_Your goal:_
Your response should consist solely of the records, written out exactly.
Task data Start Marker
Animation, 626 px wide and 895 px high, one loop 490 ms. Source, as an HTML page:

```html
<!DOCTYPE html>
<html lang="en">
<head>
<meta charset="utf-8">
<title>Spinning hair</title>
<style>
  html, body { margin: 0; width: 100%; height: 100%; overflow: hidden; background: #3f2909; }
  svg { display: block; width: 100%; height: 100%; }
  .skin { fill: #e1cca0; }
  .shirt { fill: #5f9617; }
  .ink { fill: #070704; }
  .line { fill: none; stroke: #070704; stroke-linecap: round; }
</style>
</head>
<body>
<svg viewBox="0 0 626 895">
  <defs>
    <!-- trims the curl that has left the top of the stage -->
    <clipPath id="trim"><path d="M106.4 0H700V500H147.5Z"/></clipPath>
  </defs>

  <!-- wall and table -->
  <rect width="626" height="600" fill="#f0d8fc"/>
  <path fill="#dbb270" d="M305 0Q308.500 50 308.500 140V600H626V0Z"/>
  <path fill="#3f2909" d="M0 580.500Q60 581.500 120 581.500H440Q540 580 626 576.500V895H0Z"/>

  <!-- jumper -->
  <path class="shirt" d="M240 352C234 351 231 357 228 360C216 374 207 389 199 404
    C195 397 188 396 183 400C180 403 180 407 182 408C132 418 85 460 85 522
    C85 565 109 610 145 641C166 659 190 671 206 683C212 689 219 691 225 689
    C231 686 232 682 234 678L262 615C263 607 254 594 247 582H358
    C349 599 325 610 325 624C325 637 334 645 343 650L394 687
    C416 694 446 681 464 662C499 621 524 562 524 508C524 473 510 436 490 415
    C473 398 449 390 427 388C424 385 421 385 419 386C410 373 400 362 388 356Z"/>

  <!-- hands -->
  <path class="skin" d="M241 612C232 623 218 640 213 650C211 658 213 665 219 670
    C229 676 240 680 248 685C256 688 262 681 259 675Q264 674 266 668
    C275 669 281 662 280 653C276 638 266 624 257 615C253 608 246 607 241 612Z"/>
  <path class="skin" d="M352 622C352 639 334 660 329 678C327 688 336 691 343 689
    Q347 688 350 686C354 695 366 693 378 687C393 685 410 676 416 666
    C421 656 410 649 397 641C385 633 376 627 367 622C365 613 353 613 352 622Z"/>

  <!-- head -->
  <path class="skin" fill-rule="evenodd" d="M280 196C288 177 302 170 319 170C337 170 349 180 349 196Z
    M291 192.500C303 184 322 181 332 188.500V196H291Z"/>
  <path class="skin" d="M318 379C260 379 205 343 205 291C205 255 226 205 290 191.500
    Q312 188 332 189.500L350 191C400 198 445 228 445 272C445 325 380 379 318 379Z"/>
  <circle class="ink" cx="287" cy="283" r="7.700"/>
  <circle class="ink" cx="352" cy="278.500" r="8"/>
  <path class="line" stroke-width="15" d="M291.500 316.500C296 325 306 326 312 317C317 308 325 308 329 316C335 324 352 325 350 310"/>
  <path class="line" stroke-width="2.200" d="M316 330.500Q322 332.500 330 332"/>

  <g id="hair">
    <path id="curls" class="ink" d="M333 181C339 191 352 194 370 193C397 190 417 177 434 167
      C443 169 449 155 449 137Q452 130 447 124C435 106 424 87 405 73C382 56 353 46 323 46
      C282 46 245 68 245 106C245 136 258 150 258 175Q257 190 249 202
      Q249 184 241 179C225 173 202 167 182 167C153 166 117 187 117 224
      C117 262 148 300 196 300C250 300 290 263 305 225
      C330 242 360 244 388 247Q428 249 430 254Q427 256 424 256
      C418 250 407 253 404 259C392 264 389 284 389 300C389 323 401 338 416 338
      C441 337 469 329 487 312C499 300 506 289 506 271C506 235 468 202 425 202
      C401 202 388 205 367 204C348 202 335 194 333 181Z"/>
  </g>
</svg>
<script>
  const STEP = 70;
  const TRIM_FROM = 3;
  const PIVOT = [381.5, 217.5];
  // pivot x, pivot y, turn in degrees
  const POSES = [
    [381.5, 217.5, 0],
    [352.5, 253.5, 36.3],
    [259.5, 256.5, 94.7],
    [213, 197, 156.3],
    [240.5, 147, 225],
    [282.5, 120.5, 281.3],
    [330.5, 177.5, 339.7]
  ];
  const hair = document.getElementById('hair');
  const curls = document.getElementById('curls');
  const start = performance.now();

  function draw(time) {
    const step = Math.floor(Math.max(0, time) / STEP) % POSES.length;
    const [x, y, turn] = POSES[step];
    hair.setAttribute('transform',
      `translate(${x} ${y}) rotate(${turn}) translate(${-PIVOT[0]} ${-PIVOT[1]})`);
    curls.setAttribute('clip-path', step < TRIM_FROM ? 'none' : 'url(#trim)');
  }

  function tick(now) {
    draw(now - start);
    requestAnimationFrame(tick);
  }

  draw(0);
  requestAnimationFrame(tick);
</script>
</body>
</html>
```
Task data End Marker
_Response to the task:_
Animation, 626 px wide and 895 px high, one loop 490 ms. Source, as an HTML page:

```html
<!DOCTYPE html>
<html lang="en">
<head>
<meta charset="utf-8">
<title>Spinning hair</title>
<style>
  html, body { margin: 0; width: 100%; height: 100%; overflow: hidden; background: #3f2909; }
  svg { display: block; width: 100%; height: 100%; }
  .skin { fill: #e1cca0; }
  .shirt { fill: #5f9617; }
  .ink { fill: #070704; }
  .line { fill: none; stroke: #070704; stroke-linecap: round; }
</style>
</head>
<body>
<svg viewBox="0 0 626 895">
  <defs>
    <!-- trims the curl that has left the top of the stage -->
    <clipPath id="trim"><path d="M106.4 0H700V500H147.5Z"/></clipPath>
  </defs>

  <!-- wall and table -->
  <rect width="626" height="600" fill="#f0d8fc"/>
  <path fill="#dbb270" d="M305 0Q308.500 50 308.500 140V600H626V0Z"/>
  <path fill="#3f2909" d="M0 580.500Q60 581.500 120 581.500H440Q540 580 626 576.500V895H0Z"/>

  <!-- jumper -->
  <path class="shirt" d="M240 352C234 351 231 357 228 360C216 374 207 389 199 404
    C195 397 188 396 183 400C180 403 180 407 182 408C132 418 85 460 85 522
    C85 565 109 610 145 641C166 659 190 671 206 683C212 689 219 691 225 689
    C231 686 232 682 234 678L262 615C263 607 254 594 247 582H358
    C349 599 325 610 325 624C325 637 334 645 343 650L394 687
    C416 694 446 681 464 662C499 621 524 562 524 508C524 473 510 436 490 415
    C473 398 449 390 427 388C424 385 421 385 419 386C410 373 400 362 388 356Z"/>

  <!-- hands -->
  <path class="skin" d="M241 612C232 623 218 640 213 650C211 658 213 665 219 670
    C229 676 240 680 248 685C256 688 262 681 259 675Q264 674 266 668
    C275 669 281 662 280 653C276 638 266 624 257 615C253 608 246 607 241 612Z"/>
  <path class="skin" d="M352 622C352 639 334 660 329 678C327 688 336 691 343 689
    Q347 688 350 686C354 695 366 693 378 687C393 685 410 676 416 666
    C421 656 410 649 397 641C385 633 376 627 367 622C365 613 353 613 352 622Z"/>

  <!-- head -->
  <path class="skin" fill-rule="evenodd" d="M280 196C288 177 302 170 319 170C337 170 349 180 349 196Z
    M291 192.500C303 184 322 181 332 188.500V196H291Z"/>
  <path class="skin" d="M318 379C260 379 205 343 205 291C205 255 226 205 290 191.500
    Q312 188 332 189.500L350 191C400 198 445 228 445 272C445 325 380 379 318 379Z"/>
  <circle class="ink" cx="287" cy="283" r="7.700"/>
  <circle class="ink" cx="352" cy="278.500" r="8"/>
  <path class="line" stroke-width="15" d="M291.500 316.500C296 325 306 326 312 317C317 308 325 308 329 316C335 324 352 325 350 310"/>
  <path class="line" stroke-width="2.200" d="M316 330.500Q322 332.500 330 332"/>

  <g id="hair">
    <path id="curls" class="ink" d="M333 181C339 191 352 194 370 193C397 190 417 177 434 167
      C443 169 449 155 449 137Q452 130 447 124C435 106 424 87 405 73C382 56 353 46 323 46
      C282 46 245 68 245 106C245 136 258 150 258 175Q257 190 249 202
      Q249 184 241 179C225 173 202 167 182 167C153 166 117 187 117 224
      C117 262 148 300 196 300C250 300 290 263 305 225
      C330 242 360 244 388 247Q428 249 430 254Q427 256 424 256
      C418 250 407 253 404 259C392 264 389 284 389 300C389 323 401 338 416 338
      C441 337 469 329 487 312C499 300 506 289 506 271C506 235 468 202 425 202
      C401 202 388 205 367 204C348 202 335 194 333 181Z"/>
  </g>
</svg>
<script>
  const STEP = 70;
  const TRIM_FROM = 3;
  const PIVOT = [381.5, 217.5];
  // pivot x, pivot y, turn in degrees
  const POSES = [
    [381.5, 217.5, 0],
    [352.5, 253.5, 36.3],
    [259.5, 256.5, 94.7],
    [213, 197, 156.3],
    [240.5, 147, 225],
    [282.5, 120.5, 281.3],
    [330.5, 177.5, 339.7]
  ];
  const hair = document.getElementById('hair');
  const curls = document.getElementById('curls');
  const start = performance.now();

  function draw(time) {
    const step = Math.floor(Math.max(0, time) / STEP) % POSES.length;
    const [x, y, turn] = POSES[step];
    hair.setAttribute('transform',
      `translate(${x} ${y}) rotate(${turn}) translate(${-PIVOT[0]} ${-PIVOT[1]})`);
    curls.setAttribute('clip-path', step < TRIM_FROM ? 'none' : 'url(#trim)');
  }

  function tick(now) {
    draw(now - start);
    requestAnimationFrame(tick);
  }

  draw(0);
  requestAnimationFrame(tick);
</script>
</body>
</html>
```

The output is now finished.